--- START ---

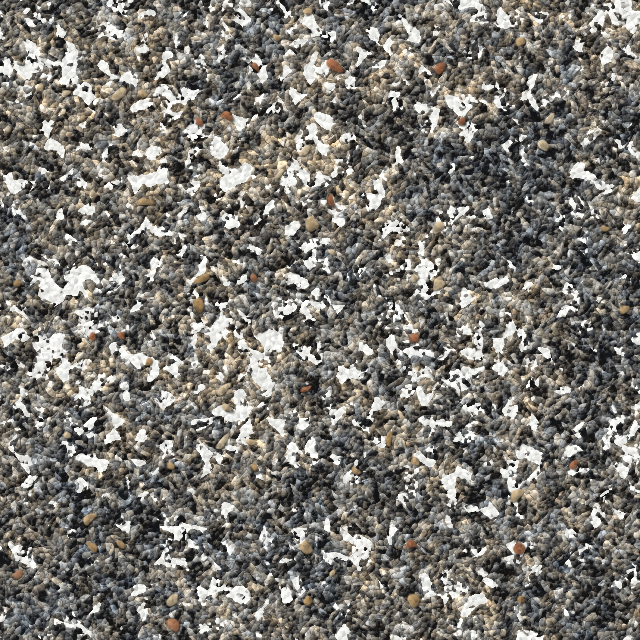
Reproduce this texture procedurally as a WebGL 2 fragment shader.

```glsl
#version 300 es
precision highp float;

uniform vec2 u_resolution;
out vec4 fragColor;

// Cells per canvas height
const float BROAD_SCALE = 7.0;
const float CLUSTER_SCALE = 19.0;
const float COARSE_SCALE = 60.0;
const float MEDIUM_SCALE = 112.0;
const float FINE_SCALE = 205.0;
const float LICHEN_SCALE = 52.0;
const float PEBBLE_SCALE = 24.0;

// Tone and contrast
const float BASE_TONE = 0.42;
const float BROAD_CONTRAST = 0.30;
const float COARSE_CONTRAST = 0.28;
const float MEDIUM_CONTRAST = 0.50;
const float FINE_CONTRAST = 0.36;
const float RELIEF = 0.20;
const float CREVICE_DEPTH = 0.42;
const float DARKEST = 0.07;
const vec2 LIGHT_DIR = vec2(-0.6, 0.8);

// Scattered parts
const float LICHEN_LOW = 0.80;
const float LICHEN_HIGH = 0.91;
const float PEBBLE_CHANCE = 0.11;

// Colours
const vec3 STONE_TINT = vec3(1.025, 0.995, 0.935);
const vec3 SHADOW_TINT = vec3(1.01, 0.99, 0.99);
const vec3 HUE_SHIFT = vec3(0.16, 0.02, -0.18);
const vec3 LICHEN = vec3(0.95, 0.95, 0.935);
const vec3 OCHRE = vec3(0.62, 0.50, 0.34);
const vec3 RUST = vec3(0.60, 0.40, 0.29);
const vec3 CREAM = vec3(0.77, 0.71, 0.60);

vec3 hash3(vec2 p) {
    vec3 q = fract(p.xyx * vec3(0.1031, 0.1030, 0.0973));
    q += dot(q, q.yxz + 33.33);
    return fract((q.xxy + q.yzz) * q.zyx);
}

// Soft cellular noise: x tone, y hue, z lit slope, w distance from crevice
vec4 grains(vec2 p, float sharpness) {
    vec2 cell = floor(p);
    vec3 sum = vec3(0.0);
    float total = 0.0;
    float nearest = 9.0;
    float second = 9.0;
    for (int y = -1; y <= 1; y++) {
        for (int x = -1; x <= 1; x++) {
            vec2 id = cell + vec2(x, y);
            vec3 h = hash3(id);
            vec2 offset = p - id - h.xy;
            float size = fract(h.x * 53.0);
            float d = dot(offset, offset) - 0.2 * size;
            float weight = exp(-sharpness * d);
            sum += weight * vec3(h.z, fract(h.z * 37.0), dot(offset, LIGHT_DIR));
            total += weight;
            second = min(second, max(nearest, d));
            nearest = min(nearest, d);
        }
    }
    return vec4(sum / total, smoothstep(0.0, 0.22, second - nearest));
}

// Layered sines that bend the cell borders
vec2 warp(vec2 p) {
    vec2 bend = sin(p.yx * vec2(83.0, 97.0) + 2.0 * sin(p * 41.0));
    bend += 0.5 * sin(p.yx * vec2(211.0, 189.0) + 1.7 * bend.yx);
    return p + 0.0035 * bend;
}

// Sparse rounded stones with a cast shadow
vec3 addPebble(vec3 ground, vec2 p, float grit) {
    vec2 id = floor(p);
    vec3 h = hash3(id + 731.0);
    vec3 look = hash3(id + 417.0);
    if (h.z > PEBBLE_CHANCE) return ground;

    vec2 offset = fract(p) - mix(vec2(0.38), vec2(0.62), h.xy);
    float angle = atan(offset.y, offset.x);
    float wobble = 1.0 + 0.09 * sin(2.0 * angle + 6.28 * look.y)
                       + 0.06 * sin(3.0 * angle + 6.28 * h.x);
    float radius = mix(0.13, 0.29, look.x * look.x) * wobble;
    float body = 1.0 - smoothstep(-0.04, 0.04, length(offset) - radius);
    float shade = 1.0 - smoothstep(-0.06, 0.06, length(offset + 0.05 * LIGHT_DIR) - radius);

    vec3 stone = mix(OCHRE, CREAM, look.y);
    stone = mix(stone, RUST, smoothstep(0.7, 0.8, look.z));
    stone *= 0.94 + 0.28 * dot(offset, LIGHT_DIR) / radius + 0.28 * (grit - 0.5);
    return mix(ground * (1.0 - 0.6 * shade), stone, body);
}

void main() {
    vec2 uv = gl_FragCoord.xy / u_resolution.y;
    vec2 bent = warp(uv);

    vec4 broad = grains(bent * BROAD_SCALE + 11.0, 5.0);
    vec4 cluster = grains(bent * CLUSTER_SCALE + 53.0, 5.0);
    vec4 coarse = grains(bent * COARSE_SCALE + 101.0, 13.0);
    vec4 medium = grains(bent * MEDIUM_SCALE + 211.0, 15.0);
    vec4 fine = grains(uv * FINE_SCALE + 307.0, 13.0);
    vec4 patches = grains(bent * LICHEN_SCALE + 503.0, 10.0);

    // Grain tones, relief and dark gaps
    float region = 0.5 * (broad.x + cluster.x) - 0.5;
    float tone = BASE_TONE + BROAD_CONTRAST * region;
    tone += COARSE_CONTRAST * (coarse.x - 0.5);
    tone += MEDIUM_CONTRAST * (medium.x - 0.5);
    tone += FINE_CONTRAST * (fine.x - 0.5);
    tone += RELIEF * (0.6 * coarse.z + medium.z + 0.7 * fine.z);
    tone *= 1.0 - CREVICE_DEPTH * (1.0 - medium.w) * (1.0 - 0.5 * coarse.w);
    tone = max(tone, DARKEST + 0.06 * fine.x);

    // Warm stone, neutral shadow, small hue changes per grain
    vec3 color = tone * mix(SHADOW_TINT, STONE_TINT, smoothstep(0.1, 0.4, tone));
    float hue = 0.6 * (medium.y - 0.5) + 0.5 * (coarse.y - 0.5) + region;
    color *= 1.0 + hue * HUE_SHIFT;

    // Ragged pale crust
    float crust = patches.x + 0.5 * region
                + 0.30 * (medium.x - 0.5) + 0.20 * (fine.x - 0.5);
    float cover = smoothstep(LICHEN_LOW, LICHEN_HIGH, crust);
    vec3 crustColor = LICHEN * (0.98 + 0.16 * (fine.x - 0.5) + 0.12 * medium.z);
    color = mix(color, crustColor, cover);

    color = addPebble(color, bent * PEBBLE_SCALE, fine.x);
    fragColor = vec4(clamp(color, 0.0, 1.0), 1.0);
}
```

--- END ---

§ **Try it**
Could you copy every line in the records that holds "smoothstep"?

§ **Your response**
    return vec4(sum / total, smoothstep(0.0, 0.22, second - nearest));
    float body = 1.0 - smoothstep(-0.04, 0.04, length(offset) - radius);
    float shade = 1.0 - smoothstep(-0.06, 0.06, length(offset + 0.05 * LIGHT_DIR) - radius);
    stone = mix(stone, RUST, smoothstep(0.7, 0.8, look.z));
    vec3 color = tone * mix(SHADOW_TINT, STONE_TINT, smoothstep(0.1, 0.4, tone));
    float cover = smoothstep(LICHEN_LOW, LICHEN_HIGH, crust);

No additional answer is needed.